Figure 1. Finding the right electroplating materials doesn’t have to be cumbersome with a great supplier. Source: UmicoreFigure 1. Finding the right electroplating materials doesn’t have to be cumbersome with a great supplier. Source: Umicore

Integrated circuit (IC) reliability depends on many factors. In complex heterogeneously integrated packages, coefficient of thermal expansion (CTE) mismatch between the mix of packaging and chip materials creates excessive stress at material interfaces. Under large thermal excursions or repeated thermal cycling, stress on the packaging materials leads to fatigue and eventually to failure.

In addition to thermally induced stress, internal stresses due to defects in the crystal structure create additional reliability problems that may not appear until a chip or wafer is stressed. For example, when wafers are handled or when assembled packages experience mechanical shock, the copper film can experience cracking or delamination.

A solution to these potential failure mechanisms comes from new electroplating material options. A unique set of materials and processing steps can be used with existing processing equipment to produce stress-free copper materials. These materials and features are more reliable under thermally induced stress, and they will be easier to solder in heterogeneously integrated packages.

How defect-related stress appears in electroplated copper

Internal stress in electroplated copper is a well-known phenomenon caused by defects in the electroplated crystal structure. After electroplating, these defects attempt to self-correct via diffusion across grain boundaries, which induces either tensile or compressive forces on the deposited copper. When the electroplated copper is mostly on one side of the substrate, stress relief can lead to warping or curling in the substrate, which depends on the stress magnitude and the flexibility of the substrate.

Stress in the deposited copper film can also create insufficient adhesion of the film to the substrate. With weak adhesion comes peeling or cracking in the copper film. When a plated wafer or panel is handled with transfer tools, warping may occur, which then causes the aforementioned defects to appear. In addition, warped wafers will be difficult to handle with these transfer tools due to dimensional differences. When thicker electroplated copper is required, the magnitude of the stress is proportional to the thickness of the deposited film. This is more problematic in cases where higher thickness is needed to support smaller or narrower lateral feature sizes.

How to produce stressless copper

An alternative approach is to use additives in the electroplating bath that influence the material properties of the deposited copper. These additives can modify the grain structure and deposition rate of copper, indirectly affecting defect density and resulting stress in the deposited copper films. With an appropriate set of additives, a standard process can be used to produce a stressless electroplated copper film with smaller CTE mismatch between the copper and wafer.

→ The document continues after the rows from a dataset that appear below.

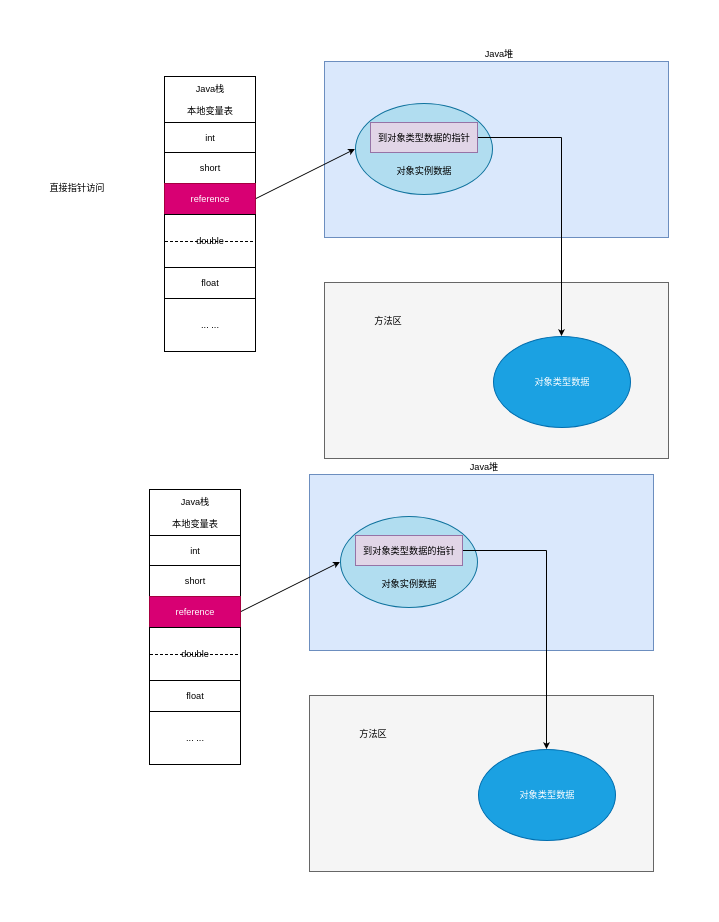
<!DOCTYPE html>
<html lang="zh-CN">
<head>
<meta charset="utf-8">
<title>直接指针访问</title>
<style>
:root {
  --ink: #000;
  --paper: #fff;
  --reference: #d80073;
  --reference-line: #a50040;
  --heap: #dae8fc;
  --heap-line: #6c8ebf;
  --instance: #b1ddf0;
  --instance-line: #10739e;
  --pointer: #e1d5e7;
  --pointer-line: #9673a6;
  --method: #f5f5f5;
  --method-line: #666;
  --type: #1ba1e2;
  --type-line: #006eaf;
}
* { box-sizing: border-box; margin: 0; padding: 0; }
body {
  position: relative;
  width: 719px;
  height: 922px;
  overflow: hidden;
  background: var(--paper);
  color: var(--ink);
  font: 9.2px/12px "Liberation Sans", "Noto Sans CJK SC", sans-serif;
  white-space: nowrap;
}
.caption { position: absolute; left: 27px; top: 182px; width: 100px; font-size: 9.2px; font-weight: 400; text-align: center; }
.diagram { position: absolute; width: 506px; height: 414px; }
.diagram.first { left: 164px; top: 46px; }
.diagram.second { left: 149px; top: 459px; }
.diagram > * { position: absolute; }

.stack {
  left: 0;
  top: 30px;
  width: 92px;
  height: 276px;
  display: grid;
  grid-template-rows: 46px 30px 31px 31px 53px 31px 54px;
  list-style: none;
  text-align: center;
}
.stack li {
  display: grid;
  place-content: center;
  border: 1px solid var(--ink);
  border-bottom: 0;
}
.stack li:last-child { border-bottom: 1px solid var(--ink); }
.stack .title { line-height: 22px; }
.stack .reference { background: var(--reference); border-color: var(--reference-line); color: var(--paper); }
.stack .wide { position: relative; }
.stack .wide::after {
  content: "";
  position: absolute;
  left: 0;
  right: 0;
  top: 26px;
  height: 1px;
  background: repeating-linear-gradient(90deg, var(--ink) 0 3px, transparent 3px 5px);
}

.heap-label { left: 160px; top: 2px; width: 350px; text-align: center; }
.area { left: 160px; width: 345px; height: 177px; border: 1px solid; }
.heap { top: 15px; background: var(--heap); border-color: var(--heap-line); }
.method { top: 236px; background: var(--method); border-color: var(--method-line); }
.method-label { left: 194px; top: 269px; width: 60px; text-align: center; }
.oval { width: 138px; height: 92px; border: 1px solid; border-radius: 50%; display: grid; place-content: center; }
.instance { left: 191px; top: 57px; padding-top: 43px; background: var(--instance); border-color: var(--instance-line); }
.pointer {
  left: 206px;
  top: 76px;
  width: 108px;
  height: 31px;
  display: grid;
  place-content: center;
  background: var(--pointer);
  border: 1px solid var(--pointer-line);
}
.type { left: 329px; top: 290px; background: var(--type); border-color: var(--type-line); color: var(--paper); }
.links { left: 0; top: 0; fill: none; stroke: var(--ink); }
</style>
</head>
<body>
<h1 class="caption">直接指针访问</h1>

<section class="diagram first">
  <ul class="stack">
    <li class="title"><p>Java栈</p><p>本地变量表</p></li>
    <li>int</li>
    <li>short</li>
    <li class="reference">reference</li>
    <li class="wide">double</li>
    <li>float</li>
    <li>... ...</li>
  </ul>
  <p class="heap-label">Java堆</p>
  <div class="area heap"></div>
  <div class="oval instance">对象实例数据</div>
  <div class="pointer">到对象类型数据的指针</div>
  <div class="area method"></div>
  <p class="method-label">方法区</p>
  <div class="oval type">对象类型数据</div>
  <svg class="links" width="506" height="414" viewBox="0 0 506 414" aria-hidden="true">
    <defs>
      <marker id="arrow" markerUnits="userSpaceOnUse" markerWidth="8" markerHeight="8" refX="6" refY="4" orient="auto">
        <path d="M7 4 0 7.5 1.8 4 0 .5Z" fill="#000" stroke="none"/>
      </marker>
      <g id="connectors">
        <path d="M92 152.5 190 103.5" marker-end="url(#arrow)"/>
        <path d="M314 91.5H397.5V289" marker-end="url(#arrow)"/>
      </g>
    </defs>
    <use href="#connectors"/>
  </svg>
</section>

<section class="diagram second">
  <ul class="stack">
    <li class="title"><p>Java栈</p><p>本地变量表</p></li>
    <li>int</li>
    <li>short</li>
    <li class="reference">reference</li>
    <li class="wide">double</li>
    <li>float</li>
    <li>... ...</li>
  </ul>
  <p class="heap-label">Java堆</p>
  <div class="area heap"></div>
  <div class="oval instance">对象实例数据</div>
  <div class="pointer">到对象类型数据的指针</div>
  <div class="area method"></div>
  <p class="method-label">方法区</p>
  <div class="oval type">对象类型数据</div>
  <svg class="links" width="506" height="414" viewBox="0 0 506 414" aria-hidden="true">
    <use href="#connectors"/>
  </svg>
</section>
</body>
</html>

Figure 2 shows the warpage distribution in a 20-micron thick electroplated copper film across an 8-inch wafer, illustrating a maximum deformation of less than 10 microns. This low-stress copper film wasFigure 2: The warpage distribution in a 20-micron thick electroplated copper film across an 8-inch wafer. Source: UmicoreFigure 2: The warpage distribution in a 20-micron thick electroplated copper film across an 8-inch wafer. Source: Umicore deposited with specially designed additives in the electroplating bath. The image shows warpage becoming more significant around the edge of the deposition region, but the low warpage near the center of the wafer indicates the low residual stress in the film.

For electroplating with these additives, the typical process steps required are as follows: plasma cleaning, pre wetting with deionized (DI) water, plating (considering plating time and conditions), rinsing with DI water and drying. The key takeaway is that the use of stressless electroplated copper as a process step in advanced packaging manufacturing may reduce internal stress, difficulties caused by warpage and CTE mismatch.

Umicore’s superior materials

Umicore is an industry-leading company that supplies innovative electroplating materials that can be used to produce stressless copper within existing processes. Equipment makers that want to enable copper plating processes with insoluble anodes will find high-purity copper(II) oxide for copper replenishment, or appropriate additives to circumvent copper replenishment, in Umicore’s portfolio:

  • Additives for copper electroplating
  • Copper(II) oxide for dry metal replenishment (DMR)
  • Anode/cathode materials for ECD equipment
  • Sputtering and evaporation materials (TFP)

Umicore’s deposition materials and additives are fully compatible with existing processing equipment and are offered in conjunction with the equipment vendor. This allows existing operations to be retrofitted to include stressless copper electroplating capabilities. These capabilities can also be added to new production facilities via standard equipment.

To learn more about Umicore’s additives and processing requirements to produce stress-free copper materials, contact Umicore today.